**Data to examine**
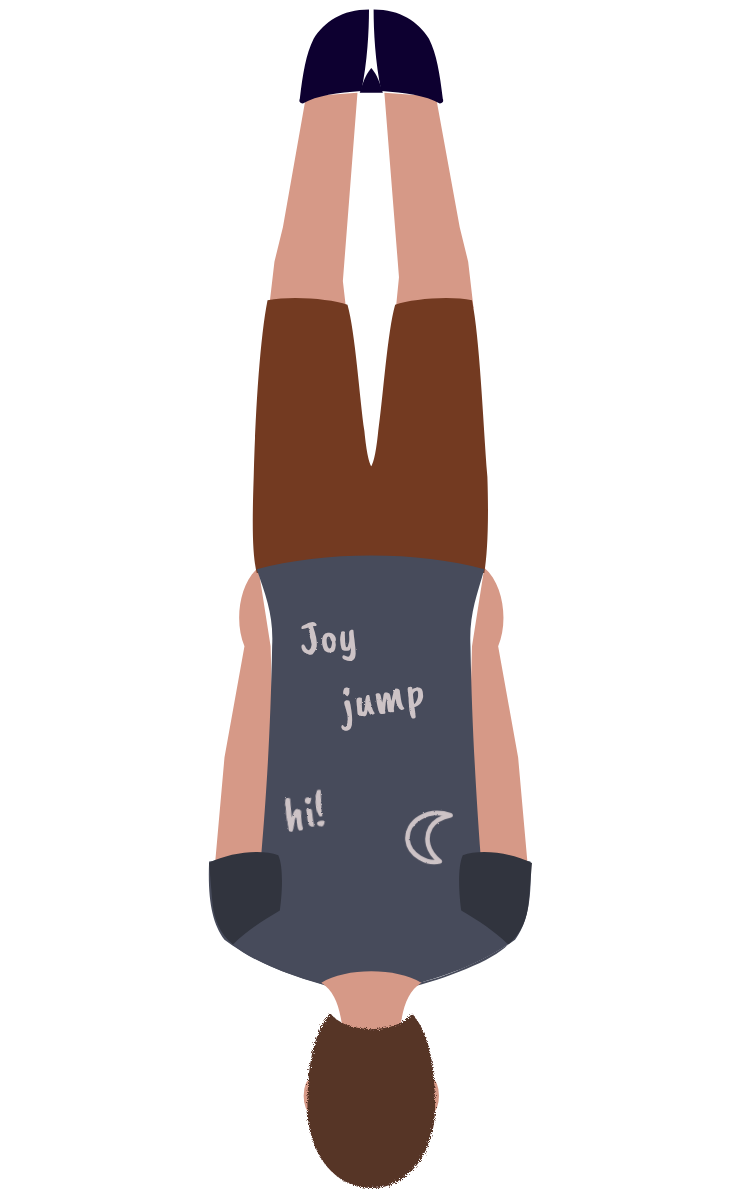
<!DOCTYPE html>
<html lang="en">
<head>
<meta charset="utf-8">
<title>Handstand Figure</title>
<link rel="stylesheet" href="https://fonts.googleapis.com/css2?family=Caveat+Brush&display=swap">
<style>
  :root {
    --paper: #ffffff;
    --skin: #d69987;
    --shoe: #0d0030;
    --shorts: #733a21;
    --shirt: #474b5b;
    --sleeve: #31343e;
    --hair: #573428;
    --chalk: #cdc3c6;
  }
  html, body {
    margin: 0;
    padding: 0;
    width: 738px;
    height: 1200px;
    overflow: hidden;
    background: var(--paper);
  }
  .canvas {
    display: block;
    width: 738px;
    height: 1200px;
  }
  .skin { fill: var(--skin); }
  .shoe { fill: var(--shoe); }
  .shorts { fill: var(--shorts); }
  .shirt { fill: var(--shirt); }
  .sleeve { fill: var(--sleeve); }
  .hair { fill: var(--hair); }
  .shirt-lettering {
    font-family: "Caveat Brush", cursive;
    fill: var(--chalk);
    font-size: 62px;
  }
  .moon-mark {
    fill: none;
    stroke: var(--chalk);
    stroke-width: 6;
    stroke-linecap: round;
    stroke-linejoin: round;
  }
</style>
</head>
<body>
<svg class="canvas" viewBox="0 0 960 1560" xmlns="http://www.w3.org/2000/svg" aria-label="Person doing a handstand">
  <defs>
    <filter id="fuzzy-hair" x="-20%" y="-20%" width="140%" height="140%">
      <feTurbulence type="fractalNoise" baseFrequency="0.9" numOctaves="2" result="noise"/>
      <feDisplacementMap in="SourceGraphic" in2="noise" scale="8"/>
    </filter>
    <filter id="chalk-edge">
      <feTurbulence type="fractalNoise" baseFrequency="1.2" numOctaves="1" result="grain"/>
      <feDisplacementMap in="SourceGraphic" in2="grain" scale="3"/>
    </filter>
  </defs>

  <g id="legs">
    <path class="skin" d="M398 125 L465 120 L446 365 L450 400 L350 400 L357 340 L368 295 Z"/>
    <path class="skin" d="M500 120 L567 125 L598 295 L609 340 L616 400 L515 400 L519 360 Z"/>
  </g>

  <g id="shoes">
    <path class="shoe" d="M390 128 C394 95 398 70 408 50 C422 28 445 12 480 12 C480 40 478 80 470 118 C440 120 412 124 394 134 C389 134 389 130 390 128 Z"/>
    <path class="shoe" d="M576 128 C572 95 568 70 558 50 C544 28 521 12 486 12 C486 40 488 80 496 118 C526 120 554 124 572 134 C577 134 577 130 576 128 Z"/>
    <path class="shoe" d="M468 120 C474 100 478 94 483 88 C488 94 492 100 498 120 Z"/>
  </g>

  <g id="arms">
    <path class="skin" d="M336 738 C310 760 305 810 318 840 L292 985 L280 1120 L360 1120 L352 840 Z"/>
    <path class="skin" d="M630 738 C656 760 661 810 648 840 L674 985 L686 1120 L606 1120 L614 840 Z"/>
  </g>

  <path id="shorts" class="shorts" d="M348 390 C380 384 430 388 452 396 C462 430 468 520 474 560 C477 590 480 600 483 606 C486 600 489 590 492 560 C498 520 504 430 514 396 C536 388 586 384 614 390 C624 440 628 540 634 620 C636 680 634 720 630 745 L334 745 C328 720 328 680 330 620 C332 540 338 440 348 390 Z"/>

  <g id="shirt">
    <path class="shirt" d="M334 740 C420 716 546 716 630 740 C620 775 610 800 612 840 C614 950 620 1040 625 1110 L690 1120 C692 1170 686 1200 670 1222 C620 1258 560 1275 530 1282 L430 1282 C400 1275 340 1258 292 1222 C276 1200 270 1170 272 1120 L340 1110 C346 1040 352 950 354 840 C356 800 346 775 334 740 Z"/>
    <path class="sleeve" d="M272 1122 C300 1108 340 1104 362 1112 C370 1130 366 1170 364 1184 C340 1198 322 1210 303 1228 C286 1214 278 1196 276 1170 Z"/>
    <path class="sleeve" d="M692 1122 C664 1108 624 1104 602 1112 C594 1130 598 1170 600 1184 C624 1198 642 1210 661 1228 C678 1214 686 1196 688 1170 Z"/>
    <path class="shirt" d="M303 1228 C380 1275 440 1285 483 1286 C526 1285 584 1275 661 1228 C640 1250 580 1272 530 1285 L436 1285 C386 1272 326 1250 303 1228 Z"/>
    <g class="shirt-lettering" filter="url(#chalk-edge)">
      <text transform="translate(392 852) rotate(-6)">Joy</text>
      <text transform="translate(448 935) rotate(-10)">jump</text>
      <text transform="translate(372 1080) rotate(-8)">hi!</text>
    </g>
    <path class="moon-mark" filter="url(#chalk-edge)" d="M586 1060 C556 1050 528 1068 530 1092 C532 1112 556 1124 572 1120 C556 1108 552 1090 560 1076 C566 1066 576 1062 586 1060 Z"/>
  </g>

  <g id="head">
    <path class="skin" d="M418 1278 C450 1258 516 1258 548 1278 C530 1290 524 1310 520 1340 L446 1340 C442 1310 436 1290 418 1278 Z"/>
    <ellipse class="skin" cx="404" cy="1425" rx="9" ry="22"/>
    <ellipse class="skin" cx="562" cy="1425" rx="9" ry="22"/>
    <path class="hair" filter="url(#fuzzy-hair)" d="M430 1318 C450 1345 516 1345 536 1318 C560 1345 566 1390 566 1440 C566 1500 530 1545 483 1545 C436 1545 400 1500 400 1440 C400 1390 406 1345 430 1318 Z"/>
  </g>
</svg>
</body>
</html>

---

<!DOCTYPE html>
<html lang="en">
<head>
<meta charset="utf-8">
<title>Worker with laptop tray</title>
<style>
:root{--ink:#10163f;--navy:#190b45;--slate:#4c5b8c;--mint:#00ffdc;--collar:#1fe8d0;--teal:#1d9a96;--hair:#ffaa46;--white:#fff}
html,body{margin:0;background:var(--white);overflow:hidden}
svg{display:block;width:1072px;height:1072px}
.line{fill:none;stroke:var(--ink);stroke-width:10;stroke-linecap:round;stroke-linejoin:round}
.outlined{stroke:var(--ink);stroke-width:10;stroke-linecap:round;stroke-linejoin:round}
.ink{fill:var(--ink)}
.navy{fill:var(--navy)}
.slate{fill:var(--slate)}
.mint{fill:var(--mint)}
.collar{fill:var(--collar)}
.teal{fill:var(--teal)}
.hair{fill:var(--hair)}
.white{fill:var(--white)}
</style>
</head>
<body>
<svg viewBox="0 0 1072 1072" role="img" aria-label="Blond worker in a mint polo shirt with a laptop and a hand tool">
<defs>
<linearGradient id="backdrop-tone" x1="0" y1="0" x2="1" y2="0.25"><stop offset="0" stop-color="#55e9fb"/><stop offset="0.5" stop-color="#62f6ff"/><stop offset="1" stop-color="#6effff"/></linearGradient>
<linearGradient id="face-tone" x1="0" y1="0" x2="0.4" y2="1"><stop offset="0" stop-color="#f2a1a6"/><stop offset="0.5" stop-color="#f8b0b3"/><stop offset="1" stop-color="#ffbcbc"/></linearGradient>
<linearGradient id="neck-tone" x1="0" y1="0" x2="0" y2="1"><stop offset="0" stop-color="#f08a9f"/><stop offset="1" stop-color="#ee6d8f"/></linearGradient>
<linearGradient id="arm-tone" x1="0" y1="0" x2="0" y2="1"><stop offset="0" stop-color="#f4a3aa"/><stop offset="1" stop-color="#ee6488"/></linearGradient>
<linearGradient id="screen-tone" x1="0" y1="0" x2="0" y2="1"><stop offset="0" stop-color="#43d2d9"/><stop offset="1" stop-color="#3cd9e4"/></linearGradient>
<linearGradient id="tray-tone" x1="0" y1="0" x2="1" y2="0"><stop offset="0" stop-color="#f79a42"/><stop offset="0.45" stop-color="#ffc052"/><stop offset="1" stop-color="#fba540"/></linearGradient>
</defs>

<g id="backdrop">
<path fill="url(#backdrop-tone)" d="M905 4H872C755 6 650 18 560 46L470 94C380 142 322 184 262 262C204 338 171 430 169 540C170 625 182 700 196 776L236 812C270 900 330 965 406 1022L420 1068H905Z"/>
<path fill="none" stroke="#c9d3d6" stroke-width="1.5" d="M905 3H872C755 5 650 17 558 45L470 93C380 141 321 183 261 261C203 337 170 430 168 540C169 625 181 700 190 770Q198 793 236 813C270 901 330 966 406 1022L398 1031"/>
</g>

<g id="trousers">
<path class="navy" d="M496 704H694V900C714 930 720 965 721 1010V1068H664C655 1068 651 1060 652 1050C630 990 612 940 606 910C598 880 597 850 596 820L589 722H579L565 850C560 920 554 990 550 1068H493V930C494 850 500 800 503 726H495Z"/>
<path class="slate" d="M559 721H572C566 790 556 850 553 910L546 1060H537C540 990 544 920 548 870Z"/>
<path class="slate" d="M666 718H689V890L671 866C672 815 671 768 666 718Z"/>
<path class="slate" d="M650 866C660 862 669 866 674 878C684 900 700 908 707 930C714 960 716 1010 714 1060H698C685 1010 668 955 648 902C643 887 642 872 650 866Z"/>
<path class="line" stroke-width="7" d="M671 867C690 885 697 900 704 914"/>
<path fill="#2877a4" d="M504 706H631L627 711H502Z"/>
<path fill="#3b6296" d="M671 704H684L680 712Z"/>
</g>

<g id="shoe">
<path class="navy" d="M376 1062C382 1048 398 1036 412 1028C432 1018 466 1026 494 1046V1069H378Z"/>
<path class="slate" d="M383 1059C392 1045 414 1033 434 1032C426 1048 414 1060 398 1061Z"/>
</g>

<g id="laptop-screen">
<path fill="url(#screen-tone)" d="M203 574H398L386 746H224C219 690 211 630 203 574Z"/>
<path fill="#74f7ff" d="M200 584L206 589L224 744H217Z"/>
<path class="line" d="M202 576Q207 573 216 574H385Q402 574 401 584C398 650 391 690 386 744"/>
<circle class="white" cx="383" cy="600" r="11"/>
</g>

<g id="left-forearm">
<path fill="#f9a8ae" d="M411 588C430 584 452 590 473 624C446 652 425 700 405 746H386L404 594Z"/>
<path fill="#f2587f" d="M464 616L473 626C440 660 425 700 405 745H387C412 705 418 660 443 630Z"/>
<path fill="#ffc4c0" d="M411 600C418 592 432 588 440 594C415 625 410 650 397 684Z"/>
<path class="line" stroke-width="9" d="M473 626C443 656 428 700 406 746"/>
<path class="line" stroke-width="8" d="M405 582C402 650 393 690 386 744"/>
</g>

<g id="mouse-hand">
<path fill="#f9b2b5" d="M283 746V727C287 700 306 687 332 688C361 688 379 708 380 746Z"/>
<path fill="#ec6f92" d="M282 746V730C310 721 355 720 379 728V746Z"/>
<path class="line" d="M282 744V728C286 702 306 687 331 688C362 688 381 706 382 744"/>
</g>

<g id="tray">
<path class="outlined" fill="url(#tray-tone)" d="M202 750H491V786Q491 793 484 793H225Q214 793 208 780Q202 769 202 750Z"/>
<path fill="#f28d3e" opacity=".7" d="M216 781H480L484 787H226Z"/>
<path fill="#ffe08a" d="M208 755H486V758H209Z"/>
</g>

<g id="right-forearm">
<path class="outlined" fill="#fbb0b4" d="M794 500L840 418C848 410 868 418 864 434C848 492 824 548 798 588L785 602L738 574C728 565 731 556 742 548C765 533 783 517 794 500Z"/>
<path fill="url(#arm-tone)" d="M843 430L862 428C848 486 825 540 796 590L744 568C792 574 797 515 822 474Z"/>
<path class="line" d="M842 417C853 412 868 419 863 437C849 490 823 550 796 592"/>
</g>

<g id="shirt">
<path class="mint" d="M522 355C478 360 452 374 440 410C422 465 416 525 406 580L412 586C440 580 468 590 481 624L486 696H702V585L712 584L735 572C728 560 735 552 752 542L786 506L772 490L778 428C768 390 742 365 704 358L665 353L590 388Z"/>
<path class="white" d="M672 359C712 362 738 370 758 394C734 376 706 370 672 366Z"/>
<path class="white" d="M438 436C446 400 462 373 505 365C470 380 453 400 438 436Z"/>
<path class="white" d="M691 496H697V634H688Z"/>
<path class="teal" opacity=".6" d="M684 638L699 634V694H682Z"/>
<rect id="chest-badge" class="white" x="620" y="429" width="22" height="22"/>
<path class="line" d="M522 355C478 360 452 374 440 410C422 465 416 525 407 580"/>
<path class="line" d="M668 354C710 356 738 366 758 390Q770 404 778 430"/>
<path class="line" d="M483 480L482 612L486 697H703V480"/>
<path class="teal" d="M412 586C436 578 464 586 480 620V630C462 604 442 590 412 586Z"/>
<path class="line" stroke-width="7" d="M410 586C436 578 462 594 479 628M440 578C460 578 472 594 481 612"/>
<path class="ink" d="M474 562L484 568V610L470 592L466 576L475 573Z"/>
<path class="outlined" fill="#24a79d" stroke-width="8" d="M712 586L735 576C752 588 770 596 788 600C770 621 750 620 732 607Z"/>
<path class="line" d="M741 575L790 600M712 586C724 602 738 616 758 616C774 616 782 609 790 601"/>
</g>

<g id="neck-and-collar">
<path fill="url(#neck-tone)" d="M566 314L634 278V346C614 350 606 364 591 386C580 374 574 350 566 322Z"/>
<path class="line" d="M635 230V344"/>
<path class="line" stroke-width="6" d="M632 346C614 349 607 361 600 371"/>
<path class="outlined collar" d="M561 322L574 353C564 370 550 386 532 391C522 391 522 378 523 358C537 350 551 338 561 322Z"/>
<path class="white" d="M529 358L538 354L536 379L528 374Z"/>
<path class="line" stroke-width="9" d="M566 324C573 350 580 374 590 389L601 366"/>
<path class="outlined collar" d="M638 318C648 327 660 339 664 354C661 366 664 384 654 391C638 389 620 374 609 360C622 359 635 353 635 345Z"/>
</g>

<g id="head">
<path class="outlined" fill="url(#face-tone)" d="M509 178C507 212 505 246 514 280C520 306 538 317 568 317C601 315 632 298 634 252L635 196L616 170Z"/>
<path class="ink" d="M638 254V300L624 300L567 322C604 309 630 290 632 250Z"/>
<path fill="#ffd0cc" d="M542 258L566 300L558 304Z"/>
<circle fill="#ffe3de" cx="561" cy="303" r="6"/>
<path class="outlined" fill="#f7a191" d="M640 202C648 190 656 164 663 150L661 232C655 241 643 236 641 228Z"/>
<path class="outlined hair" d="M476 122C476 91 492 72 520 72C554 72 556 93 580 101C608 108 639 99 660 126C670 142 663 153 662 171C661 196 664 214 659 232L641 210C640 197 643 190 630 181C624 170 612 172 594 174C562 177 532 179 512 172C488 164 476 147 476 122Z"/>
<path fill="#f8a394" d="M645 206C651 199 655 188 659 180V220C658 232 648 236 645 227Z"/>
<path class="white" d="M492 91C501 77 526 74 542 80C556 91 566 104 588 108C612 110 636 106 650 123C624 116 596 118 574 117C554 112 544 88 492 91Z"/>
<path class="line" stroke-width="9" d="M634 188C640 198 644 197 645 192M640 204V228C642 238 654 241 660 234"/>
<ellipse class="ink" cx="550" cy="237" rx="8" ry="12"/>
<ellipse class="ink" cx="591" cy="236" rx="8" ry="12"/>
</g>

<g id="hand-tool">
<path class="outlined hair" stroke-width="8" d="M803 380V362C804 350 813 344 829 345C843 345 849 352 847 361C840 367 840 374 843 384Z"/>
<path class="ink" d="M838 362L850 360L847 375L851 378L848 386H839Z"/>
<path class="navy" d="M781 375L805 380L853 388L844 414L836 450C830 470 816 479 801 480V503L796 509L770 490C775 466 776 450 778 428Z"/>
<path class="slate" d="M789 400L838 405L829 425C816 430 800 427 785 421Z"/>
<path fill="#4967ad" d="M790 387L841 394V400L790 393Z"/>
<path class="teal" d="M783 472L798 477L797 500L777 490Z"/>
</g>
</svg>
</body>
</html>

**Exercise description**
Search the data above for the string "navy". Report every line where it is found.

**Exercise solution**
:root{--ink:#10163f;--navy:#190b45;--slate:#4c5b8c;--mint:#00ffdc;--collar:#1fe8d0;--teal:#1d9a96;--hair:#ffaa46;--white:#fff}
.navy{fill:var(--navy)}
<path class="navy" d="M496 704H694V900C714 930 720 965 721 1010V1068H664C655 1068 651 1060 652 1050C630 990 612 940 606 910C598 880 597 850 596 820L589 722H579L565 850C560 920 554 990 550 1068H493V930C494 850 500 800 503 726H495Z"/>
<path class="navy" d="M376 1062C382 1048 398 1036 412 1028C432 1018 466 1026 494 1046V1069H378Z"/>
<path class="navy" d="M781 375L805 380L853 388L844 414L836 450C830 470 816 479 801 480V503L796 509L770 490C775 466 776 450 778 428Z"/>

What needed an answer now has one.